» **TASK DETAILS**:
In the entries below, count each line holding the word "touch". Answer with the total alone.

*** SUPPLIED MATERIAL ***

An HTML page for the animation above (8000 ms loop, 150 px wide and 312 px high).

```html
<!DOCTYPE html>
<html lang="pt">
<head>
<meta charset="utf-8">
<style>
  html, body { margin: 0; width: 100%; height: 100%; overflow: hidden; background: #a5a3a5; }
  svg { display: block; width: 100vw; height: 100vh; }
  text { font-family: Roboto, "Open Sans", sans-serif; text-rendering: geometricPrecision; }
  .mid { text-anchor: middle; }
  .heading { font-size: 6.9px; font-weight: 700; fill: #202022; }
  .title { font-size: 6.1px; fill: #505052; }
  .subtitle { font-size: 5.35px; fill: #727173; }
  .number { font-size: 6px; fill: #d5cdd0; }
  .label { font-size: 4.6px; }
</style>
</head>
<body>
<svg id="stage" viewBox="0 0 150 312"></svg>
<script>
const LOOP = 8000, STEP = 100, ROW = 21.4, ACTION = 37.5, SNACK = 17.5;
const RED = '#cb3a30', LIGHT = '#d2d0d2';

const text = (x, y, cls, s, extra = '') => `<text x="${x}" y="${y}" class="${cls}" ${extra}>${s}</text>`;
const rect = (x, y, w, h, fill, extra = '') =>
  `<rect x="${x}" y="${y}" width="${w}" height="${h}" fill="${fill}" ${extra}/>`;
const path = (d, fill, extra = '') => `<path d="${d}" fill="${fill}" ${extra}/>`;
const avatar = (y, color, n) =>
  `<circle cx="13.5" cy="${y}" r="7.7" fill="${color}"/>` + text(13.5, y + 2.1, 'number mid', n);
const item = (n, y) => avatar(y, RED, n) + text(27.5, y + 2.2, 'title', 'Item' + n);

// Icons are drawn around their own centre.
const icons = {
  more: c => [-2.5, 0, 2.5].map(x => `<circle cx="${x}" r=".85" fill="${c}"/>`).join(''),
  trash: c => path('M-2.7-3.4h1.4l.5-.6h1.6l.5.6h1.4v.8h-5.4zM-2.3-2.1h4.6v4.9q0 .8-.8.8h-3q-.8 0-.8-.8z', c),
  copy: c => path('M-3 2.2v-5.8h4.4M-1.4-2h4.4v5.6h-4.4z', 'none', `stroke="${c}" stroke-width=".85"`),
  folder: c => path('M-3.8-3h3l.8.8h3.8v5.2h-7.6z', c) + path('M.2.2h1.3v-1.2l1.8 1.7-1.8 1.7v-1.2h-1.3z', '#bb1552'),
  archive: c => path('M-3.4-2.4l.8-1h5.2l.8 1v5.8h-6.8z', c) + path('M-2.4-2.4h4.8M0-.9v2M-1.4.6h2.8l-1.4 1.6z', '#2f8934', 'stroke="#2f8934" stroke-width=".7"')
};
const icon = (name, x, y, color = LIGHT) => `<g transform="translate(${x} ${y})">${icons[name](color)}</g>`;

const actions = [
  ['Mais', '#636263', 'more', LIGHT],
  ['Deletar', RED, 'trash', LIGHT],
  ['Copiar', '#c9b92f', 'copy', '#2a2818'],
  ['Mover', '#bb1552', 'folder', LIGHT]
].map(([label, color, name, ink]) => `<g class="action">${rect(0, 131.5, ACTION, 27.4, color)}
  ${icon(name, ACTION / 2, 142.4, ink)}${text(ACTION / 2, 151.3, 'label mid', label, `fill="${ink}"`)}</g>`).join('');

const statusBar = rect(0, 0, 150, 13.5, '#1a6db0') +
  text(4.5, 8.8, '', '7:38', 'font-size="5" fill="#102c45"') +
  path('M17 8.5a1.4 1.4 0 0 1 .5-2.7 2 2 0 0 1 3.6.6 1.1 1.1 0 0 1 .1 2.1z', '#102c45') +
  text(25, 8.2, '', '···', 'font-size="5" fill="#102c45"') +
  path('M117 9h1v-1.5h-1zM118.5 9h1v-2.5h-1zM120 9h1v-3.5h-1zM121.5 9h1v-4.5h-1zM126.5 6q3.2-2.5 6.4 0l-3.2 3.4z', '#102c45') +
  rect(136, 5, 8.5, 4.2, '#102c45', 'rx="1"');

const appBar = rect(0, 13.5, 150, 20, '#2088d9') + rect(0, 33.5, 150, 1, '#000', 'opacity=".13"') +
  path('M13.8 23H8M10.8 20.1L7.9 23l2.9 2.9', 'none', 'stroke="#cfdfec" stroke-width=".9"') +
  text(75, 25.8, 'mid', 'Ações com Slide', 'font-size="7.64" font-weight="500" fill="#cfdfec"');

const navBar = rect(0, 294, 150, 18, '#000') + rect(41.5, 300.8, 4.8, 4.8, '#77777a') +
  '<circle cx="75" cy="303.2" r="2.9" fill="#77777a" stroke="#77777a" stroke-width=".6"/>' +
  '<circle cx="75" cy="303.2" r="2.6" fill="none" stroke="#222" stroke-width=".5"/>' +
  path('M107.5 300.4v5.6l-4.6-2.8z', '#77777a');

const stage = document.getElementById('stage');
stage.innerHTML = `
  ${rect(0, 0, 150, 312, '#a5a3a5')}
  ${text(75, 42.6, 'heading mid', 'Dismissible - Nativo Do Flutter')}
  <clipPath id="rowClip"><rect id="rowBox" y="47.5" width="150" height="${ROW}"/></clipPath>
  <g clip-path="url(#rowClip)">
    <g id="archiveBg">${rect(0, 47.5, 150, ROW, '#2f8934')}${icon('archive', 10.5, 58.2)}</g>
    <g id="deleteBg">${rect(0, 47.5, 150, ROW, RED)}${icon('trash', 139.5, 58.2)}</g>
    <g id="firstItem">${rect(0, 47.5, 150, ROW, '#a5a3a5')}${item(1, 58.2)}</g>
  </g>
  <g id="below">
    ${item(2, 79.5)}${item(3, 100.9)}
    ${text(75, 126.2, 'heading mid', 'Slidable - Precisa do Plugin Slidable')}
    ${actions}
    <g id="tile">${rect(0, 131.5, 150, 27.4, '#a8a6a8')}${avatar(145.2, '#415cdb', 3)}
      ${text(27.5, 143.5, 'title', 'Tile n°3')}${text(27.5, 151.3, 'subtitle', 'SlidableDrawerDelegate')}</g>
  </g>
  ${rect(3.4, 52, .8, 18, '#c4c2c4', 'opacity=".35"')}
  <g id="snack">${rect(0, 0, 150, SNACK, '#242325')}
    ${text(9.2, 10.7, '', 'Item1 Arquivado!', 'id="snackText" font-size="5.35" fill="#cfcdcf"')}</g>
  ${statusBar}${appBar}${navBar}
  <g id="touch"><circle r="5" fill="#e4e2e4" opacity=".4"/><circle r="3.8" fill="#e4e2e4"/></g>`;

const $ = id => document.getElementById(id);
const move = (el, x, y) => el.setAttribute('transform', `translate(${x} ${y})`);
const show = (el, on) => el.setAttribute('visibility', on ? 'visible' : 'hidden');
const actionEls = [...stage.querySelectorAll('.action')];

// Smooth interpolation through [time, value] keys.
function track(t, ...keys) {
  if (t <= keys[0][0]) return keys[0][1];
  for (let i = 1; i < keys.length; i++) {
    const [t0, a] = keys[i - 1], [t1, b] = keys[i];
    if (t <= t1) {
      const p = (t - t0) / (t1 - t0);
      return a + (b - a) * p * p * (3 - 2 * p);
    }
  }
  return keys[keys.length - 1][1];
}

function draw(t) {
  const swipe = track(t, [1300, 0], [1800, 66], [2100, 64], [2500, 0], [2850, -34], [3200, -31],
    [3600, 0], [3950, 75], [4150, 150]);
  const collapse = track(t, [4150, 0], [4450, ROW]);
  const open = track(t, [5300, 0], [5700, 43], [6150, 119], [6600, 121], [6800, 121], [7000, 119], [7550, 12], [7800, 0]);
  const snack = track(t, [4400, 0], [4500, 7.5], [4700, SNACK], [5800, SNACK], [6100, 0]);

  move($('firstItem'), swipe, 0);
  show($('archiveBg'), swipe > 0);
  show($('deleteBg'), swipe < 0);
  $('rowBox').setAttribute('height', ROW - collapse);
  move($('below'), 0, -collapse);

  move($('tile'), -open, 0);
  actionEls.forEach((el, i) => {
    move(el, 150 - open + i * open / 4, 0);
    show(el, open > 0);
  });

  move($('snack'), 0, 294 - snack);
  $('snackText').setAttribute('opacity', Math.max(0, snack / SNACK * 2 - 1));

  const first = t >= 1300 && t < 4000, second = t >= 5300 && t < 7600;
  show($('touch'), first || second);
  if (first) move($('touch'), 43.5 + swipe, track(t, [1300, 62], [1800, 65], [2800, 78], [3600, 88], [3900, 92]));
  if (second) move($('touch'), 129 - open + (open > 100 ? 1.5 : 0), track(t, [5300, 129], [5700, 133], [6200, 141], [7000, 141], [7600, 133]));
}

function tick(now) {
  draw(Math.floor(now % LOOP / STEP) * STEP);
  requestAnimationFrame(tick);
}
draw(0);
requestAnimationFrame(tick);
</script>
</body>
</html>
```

*** End of SUPPLIED MATERIAL ***

» **COMPLETED TASK**:
4